Work required:
Within the listing below, how many lines feature the word "html"? Reply with only that number.
Provided information section start
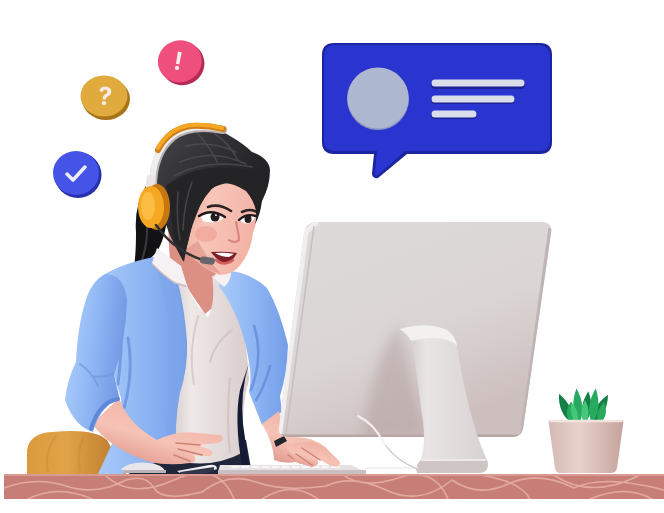
<!DOCTYPE html>
<html lang="en">
<head>
<meta charset="utf-8">
<title>Customer support agent</title>
<style>
:root{--blue:#2a35cf;--blue-dark:#1c249f;--coin-blue:#4553e6;--amber:#e0ab3c;--pink:#ee4f7c;--hair:#242426;--hair-dark:#121214;--skin-dark:#dc8f83;--orange:#f6a823;--paper:#e6e7f2;--pale:#aeb7d0;--desk:#c67e76;--grain:#e3aaa2}
html,body{margin:0;background:#fff;overflow:hidden}
svg{display:block;width:664px;height:513px}
.mark{font-family:Inter,sans-serif;font-weight:700;fill:#f6ecec;text-anchor:middle}
.line{fill:none;stroke-linecap:round;stroke-linejoin:round}
</style>
</head>
<body>
<svg viewBox="0 0 664 513" role="img" aria-label="Support agent with a headset working at a computer">
<defs>
<linearGradient id="jacket" x1="0" y1="0" x2="1" y2="0"><stop offset="0" stop-color="#a9cbfa"/><stop offset=".5" stop-color="#8fb6f4"/><stop offset="1" stop-color="#739de8"/></linearGradient>
<linearGradient id="sleeve" x1="0" y1="0" x2="1" y2=".3"><stop offset="0" stop-color="#b4d2fb"/><stop offset=".5" stop-color="#93baf6"/><stop offset="1" stop-color="#7299e4"/></linearGradient>
<linearGradient id="shirt" x1="0" y1="0" x2="1" y2="0"><stop offset="0" stop-color="#c9bdbf"/><stop offset=".35" stop-color="#eee8e7"/><stop offset="1" stop-color="#d9cdcc"/></linearGradient>
<linearGradient id="face" x1="0" y1="0" x2="1" y2=".3"><stop offset="0" stop-color="#e39a8c"/><stop offset=".45" stop-color="#f8c6b8"/><stop offset="1" stop-color="#f3b3a7"/></linearGradient>
<linearGradient id="arm" x1="0" y1="1" x2=".6" y2="0"><stop offset="0" stop-color="#d98b7f"/><stop offset=".5" stop-color="#f6c3b6"/><stop offset="1" stop-color="#efafa3"/></linearGradient>
<linearGradient id="screen" x1="0" y1="0" x2=".5" y2="1"><stop offset="0" stop-color="#dedada"/><stop offset=".6" stop-color="#dbd5d5"/><stop offset="1" stop-color="#cdbfbe"/></linearGradient>
<linearGradient id="stand" x1="0" y1="0" x2="1" y2="0"><stop offset="0" stop-color="#c6bdbd"/><stop offset=".3" stop-color="#e9e5e5"/><stop offset="1" stop-color="#d8d1d1"/></linearGradient>
<linearGradient id="chair" x1="0" y1="0" x2="1" y2="0"><stop offset="0" stop-color="#dc9a3e"/><stop offset=".4" stop-color="#e0a347"/><stop offset="1" stop-color="#b8752b"/></linearGradient>
<linearGradient id="pot" x1="0" y1="0" x2="1" y2="0"><stop offset="0" stop-color="#d3b9b3"/><stop offset=".4" stop-color="#e7d2cb"/><stop offset="1" stop-color="#c5a39c"/></linearGradient>
<linearGradient id="hair-shine" x1="0" y1="0" x2="1" y2="1"><stop offset="0" stop-color="#46464a"/><stop offset=".5" stop-color="#29292c"/><stop offset="1" stop-color="#161618"/></linearGradient>
<filter id="soft" x="-50%" y="-50%" width="200%" height="200%"><feGaussianBlur stdDeviation="6"/></filter>
<clipPath id="desk-edge"><rect x="4" y="474" width="660" height="25"/></clipPath>
<clipPath id="screen-edge"><path d="M317 222H542Q553 222 551 233L523 429Q521 437 512 437H288Q277 437 279 427L304 233Q306 222 317 222Z"/></clipPath>
<path id="leaf" d="M0 0Q-9-14 0-32Q9-14 0 0Z"/>
</defs>
<rect width="664" height="513" fill="#fff"/>

<g id="speech-bubble">
<path d="M334 43H540Q552 43 552 55V142Q552 154 540 154H407L378 178Q372 179 372 173L374 154H334Q322 154 322 142V55Q322 43 334 43Z" fill="var(--blue-dark)"/>
<path d="M335 45H538Q550 45 550 57V140Q550 151 538 151H405L378 175Q375 177 375 172L377 151H336Q324 151 324 140V57Q324 45 335 45Z" fill="var(--blue)"/>
<circle cx="378" cy="99" r="31" fill="#8d98c2"/>
<circle cx="378" cy="98" r="30.5" fill="var(--pale)"/>
<g class="line" stroke-width="8"><path d="M435 85H521M435 100H511M435 115H473" stroke="#1b2394"/><path d="M435 83H521M435 99H511M435 114H473" stroke="#d9dcea" stroke-width="7"/></g>
</g>

<g id="coins">
<g transform="rotate(-14 181 62)"><ellipse cx="182" cy="64" rx="22" ry="21.5" fill="#b52a56"/><ellipse cx="180" cy="61" rx="22" ry="21" fill="var(--pink)"/></g>
<text class="mark" x="178" y="70" font-size="25" transform="rotate(10 179 62)">!</text>
<ellipse cx="106" cy="99" rx="24" ry="21" fill="#a87318"/><ellipse cx="104" cy="96" rx="23.5" ry="20.5" fill="var(--amber)"/>
<text class="mark" x="105" y="105" font-size="25" transform="rotate(4 105 97)">?</text>
<ellipse cx="78" cy="175" rx="23.5" ry="23" fill="#2730ad"/><ellipse cx="76" cy="173" rx="23" ry="22" fill="var(--coin-blue)"/>
<path class="line" d="M67 174L73 180L85 167" stroke="#edeefa" stroke-width="3.5"/>
</g>

<path id="chair-back" d="M27 474V451Q29 433 52 432Q94 428 107 440L126 474Z" fill="url(#chair)"/>
<path class="line" d="M56 436Q44 452 48 472M84 436Q76 452 80 472" stroke="#c98934" stroke-width="2" opacity=".5"/>

<g id="agent">
<path id="ponytail" d="M146 186Q134 206 136 232Q136 254 134 267Q148 264 158 250Q168 232 168 200Z" fill="var(--hair-dark)"/>
<path d="M147 222Q148 242 142 260" class="line" stroke="#3b3b3f" stroke-width="2"/>
<path id="trousers" d="M156 452L176 440H246L252 474H128Q142 470 156 452Z" fill="#20263c"/>
<path id="neck" d="M168 226L216 258L222 300L205 314L170 262Z" fill="var(--skin-dark)"/>
<path id="blouse" d="M160 258L181 266Q190 302 208 317Q216 302 212 276L226 272Q246 320 249 380Q240 410 244 452Q210 470 176 460Q174 360 160 258Z" fill="url(#shirt)"/>
<path class="line" d="M198 316Q188 352 194 384M232 330Q214 344 210 362M230 378Q226 420 230 452" stroke="#c6b7b6" stroke-width="2" opacity=".55"/>
<path id="inner-shadow" d="M249 363Q240 392 243 424L249 466H242Q234 420 240 390Z" fill="#151b33"/>
<path id="jacket-right" d="M224 270Q250 272 267 288Q280 310 288 345Q287 375 280 396L282 412L262 425L249 392Q252 378 249 362Q242 318 219 286Z" fill="url(#jacket)"/>
<path class="line" d="M254 326Q264 356 251 390M270 366Q264 388 256 400" stroke="#5f87d4" stroke-width="2.5" opacity=".7"/>
<path id="forearm-right" d="M262 424L279 411Q281 428 291 437Q312 436 325 447L340 462Q340 469 330 465L317 458Q320 466 312 467L296 462Q283 464 274 460Q274 444 262 424Z" fill="url(#arm)"/>
<path d="M274 441L284 436L287 441L276 447Z" fill="#22242f"/>
<path class="line" d="M302 447L321 459M296 453L312 464M288 455L300 463" stroke="#cf8176" stroke-width="1.5"/>
<path id="jacket-left" d="M154 257Q120 264 102 276L100 330L121 398L122 422L98 474H123Q147 464 176 458Q174 424 180 392Q188 368 187 342Q184 302 176 276Z" fill="url(#jacket)"/>
<path d="M154 259Q166 270 174 280Q184 310 186 346Q187 374 179 396Q174 424 177 457L169 460Q164 420 170 390Q178 340 154 259Z" fill="#7da5eb" opacity=".6"/>
<path class="line" d="M122 310Q122 352 118 384M128 338Q134 372 124 408" stroke="#6089d8" stroke-width="3" opacity=".65"/>
<path id="forearm-left" d="M92 424L119 398Q128 424 157 440Q178 430 196 433L221 435Q226 440 218 443L198 445L212 451Q214 457 206 456L194 455Q198 462 190 463Q168 466 150 462Q112 450 92 424Z" fill="url(#arm)"/>
<path class="line" d="M176 443L200 445M178 449L202 455M174 455L190 461" stroke="#cf8176" stroke-width="1.5"/>
<path id="sleeve-left" d="M105 274Q124 274 127 300Q126 340 114 375L120 400Q101 404 93 432Q74 426 65 400Q67 380 76 362Q78 320 88 294Q94 280 105 274Z" fill="url(#sleeve)"/>
<path class="line" d="M118 399Q99 402 91 429" stroke="#6088d8" stroke-width="4"/>
<path class="line" d="M92 376Q102 378 113 374M80 364Q92 372 98 386" stroke="#7097e0" stroke-width="2" opacity=".7"/>
<path id="collar" d="M157 248L181 266L187 286L174 283Q160 272 152 263ZM218 268L231 270Q232 280 224 287L214 278Z" fill="#f6f2f3"/>
<path class="line" d="M152 264Q164 276 175 283L186 286" stroke="#c7b9bf" stroke-width="1.5"/>

<g id="head">
<path id="face-shape" d="M180 186Q208 158 258 198Q259 217 253 233Q251 251 241 264Q232 276 219 275Q200 268 184 248Q174 220 180 186Z" fill="url(#face)"/>
<path d="M186 249Q202 270 221 274Q208 260 198 241Z" fill="var(--skin-dark)" opacity=".6"/>
<ellipse cx="206" cy="234" rx="11" ry="8" fill="#ee9186" opacity=".45"/>
<path class="line" d="M208 207Q219 203 231 211M242 212Q250 208 257 212" stroke="#2d2224" stroke-width="2.6"/>
<path d="M201 217Q211 209 224 218Q214 225 203 221Z" fill="#fff"/>
<ellipse cx="215" cy="217" rx="4.5" ry="4.5" fill="#261d20"/><circle cx="216" cy="215" r="1" fill="#fff"/>
<path class="line" d="M199 216Q211 208 225 217" stroke="#1d181b" stroke-width="2.4"/>
<path d="M240 220Q247 213 255 217Q252 225 243 223Z" fill="#fff"/><ellipse cx="248" cy="219" rx="3.5" ry="4" fill="#261d20"/>
<path class="line" d="M239 220Q246 213 256 216" stroke="#1d181b" stroke-width="2.4"/>
<path class="line" d="M236 222Q239 235 239 240Q235 244 229 240" stroke="#d98378" stroke-width="2"/>
<path d="M211 252Q224 251 237 253Q231 265 221 262Q215 258 211 252Z" fill="#7b2028"/>
<path d="M215 253Q225 252 234 254L229 257Q221 257 215 253Z" fill="#fff"/>
<path class="line" d="M216 260Q224 267 233 260" stroke="#d55f60" stroke-width="2.5"/>
<path id="hair" d="M155 177Q151 145 170 131Q186 122 204 128Q220 129 230 136Q244 144 252 152Q269 158 270 170Q270 186 262 201Q260 216 255 224Q260 208 246 191Q234 183 220 182Q203 194 196 216Q189 232 184 262Q169 238 162 212Z" fill="url(#hair-shine)"/>
<path id="fringe" d="M166 186Q192 164 236 168Q260 172 269 169Q267 188 258 207Q252 193 241 185Q225 180 211 189Q199 203 192 225Q188 244 183 261Q175 244 172 222Z" fill="var(--hair)"/>
<path class="line" d="M180 162Q212 148 246 164M174 176Q206 158 252 167M186 146Q210 140 236 152M178 192Q176 220 180 240M192 182Q184 204 183 230M214 133Q228 142 238 160M196 132Q210 146 218 164" stroke="#55555a" stroke-width="1.5" opacity=".65"/>
</g>

<g id="headset">
<path class="line" d="M153 188Q153 153 173 137Q190 124 223 130" stroke="#b8b2b5" stroke-width="8"/>
<path class="line" d="M152 187Q152 153 172 136Q190 123 222 129" stroke="#f0edee" stroke-width="6"/>
<path class="line" d="M158 150Q169 129 191 126Q207 125 223 129" stroke="#cf7d16" stroke-width="6"/>
<path class="line" d="M158 148Q169 128 191 125Q207 124 222 128" stroke="var(--orange)" stroke-width="4"/>
<rect x="146" y="175" width="9" height="22" rx="4" fill="#e9e5e7" transform="rotate(4 150 186)"/>
<ellipse cx="157" cy="207" rx="13" ry="23" fill="#c77712"/>
<ellipse cx="151" cy="207" rx="13" ry="21" fill="var(--orange)"/>
<ellipse cx="148" cy="206" rx="7" ry="14" fill="#fbbd43"/>
<path class="line" d="M156 225Q174 251 203 260" stroke="#303034" stroke-width="2.5"/>
<rect x="200" y="257" width="15" height="7" rx="3" fill="#68666d" transform="rotate(8 207 260)"/>
</g>
</g>

<g id="desk" clip-path="url(#desk-edge)">
<rect x="4" y="474" width="660" height="25" fill="var(--desk)"/>
<path class="line" d="M4 488Q36 476 66 486T126 480Q146 474 154 488T202 492Q228 472 256 482T326 486Q352 474 386 490T452 480Q478 498 508 484T574 488Q604 474 664 490M28 499Q58 484 92 499M104 474Q130 500 174 480T234 499M262 499Q292 480 318 499M342 474Q362 490 398 478T448 499M474 474Q520 480 530 499M552 474Q590 500 638 476M590 499Q626 484 652 499" stroke="var(--grain)" stroke-width="1.6"/>
<path d="M4 475H664" stroke="#d99a91" stroke-width="2"/>
</g>

<g id="keyboard-and-mouse">
<path d="M121 469Q131 461 149 463Q162 464 166 472H124Z" fill="#e9e6ea"/><path d="M122 470H166V473H124Z" fill="#bcb3b9"/>
<path d="M177 471L209 465Q217 464 217 469L205 473H180Z" fill="#f1eef0"/><path d="M180 472L214 467V471L204 474H181Z" fill="#33364a"/>
<path d="M220 465H351L366 472H218Z" fill="#e7e1e4"/><path d="M218 470H366V474H218Z" fill="#c9bfc3"/>
<path class="line" d="M232 467H342" stroke="#fff" stroke-width="1.5" stroke-dasharray="7 3"/>
</g>
<path id="fingers" d="M286 446Q308 437 325 447L340 462Q340 469 330 465L317 458Q320 466 312 467L296 462Z" fill="url(#arm)"/>
<path class="line" d="M302 448L320 460M296 454L312 465" stroke="#cf8176" stroke-width="1.5"/>

<g id="monitor">
<path d="M317 222H542Q553 222 551 233L523 429Q521 437 512 437H288Q277 437 279 427L304 233Q306 222 317 222Z" fill="url(#screen)"/>
<g clip-path="url(#screen-edge)">
<path d="M400 326Q376 348 362 437H425Z" fill="#ad9998" opacity=".45" filter="url(#soft)"/>
<path d="M551 228L522 438" stroke="#bdb4b5" stroke-width="5"/>
<path d="M278 436H524" stroke="#b9a6a5" stroke-width="3"/>
<path d="M316 223L306 232L280 432" class="line" stroke="#f0eeee" stroke-width="5"/>
<path d="M314 226L286 434" stroke="#c6bebf" stroke-width="1.5"/>
</g>
<path id="stand-shape" d="M399 330Q405 325 414 328L446 329Q455 334 457 346Q467 410 482 448L488 463Q489 472 480 472H417Q414 467 421 459Q427 440 421 408Q416 366 411 343Q408 332 399 330Z" fill="url(#stand)"/>
<path d="M399 329Q428 321 447 330Q456 337 457 346Q444 333 411 341Q407 333 399 329Z" fill="#f3f0f0"/>
<path d="M421 460H487Q490 472 480 473H417Q415 466 421 460Z" fill="#d0c5c5"/>
<path class="line" d="M422 460H485" stroke="#eeeaea" stroke-width="2"/>
<path id="cable" class="line" d="M358 416Q374 424 382 440Q393 459 417 468M366 468H416" stroke="#f4f0f1" stroke-width="2"/>
<path class="line" d="M386 446Q397 461 417 469" stroke="#c5b9bb" stroke-width="1"/>
</g>

<g id="plant">
<g fill="#167f48"><use href="#leaf" transform="translate(572 423) rotate(-24)"/><use href="#leaf" transform="translate(593 423) rotate(28)"/><use href="#leaf" transform="translate(585 423) rotate(6)"/></g>
<g fill="#27a95f"><use href="#leaf" transform="translate(579 424) rotate(-4) scale(1 1.12)"/><use href="#leaf" transform="translate(592 424) rotate(6) scale(1 1.12)"/><use href="#leaf" transform="translate(571 424) scale(.9 .7)"/><use href="#leaf" transform="translate(599 424) rotate(14) scale(.9 .7)"/></g>
<g fill="#42c878"><use href="#leaf" transform="translate(585 424) scale(.8 .75)"/><use href="#leaf" transform="translate(577 424) rotate(-14) scale(.7 .7)"/></g>
<path d="M550 420H622Q624 421 623 425L617 468Q616 473 611 473H560Q556 473 555 468L549 425Q548 421 550 420Z" fill="url(#pot)"/>
<path class="line" d="M551 421H621" stroke="#f3e3dd" stroke-width="2.5"/>
</g>
</svg>
</body>
</html>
Provided information section end
Problem solution:
4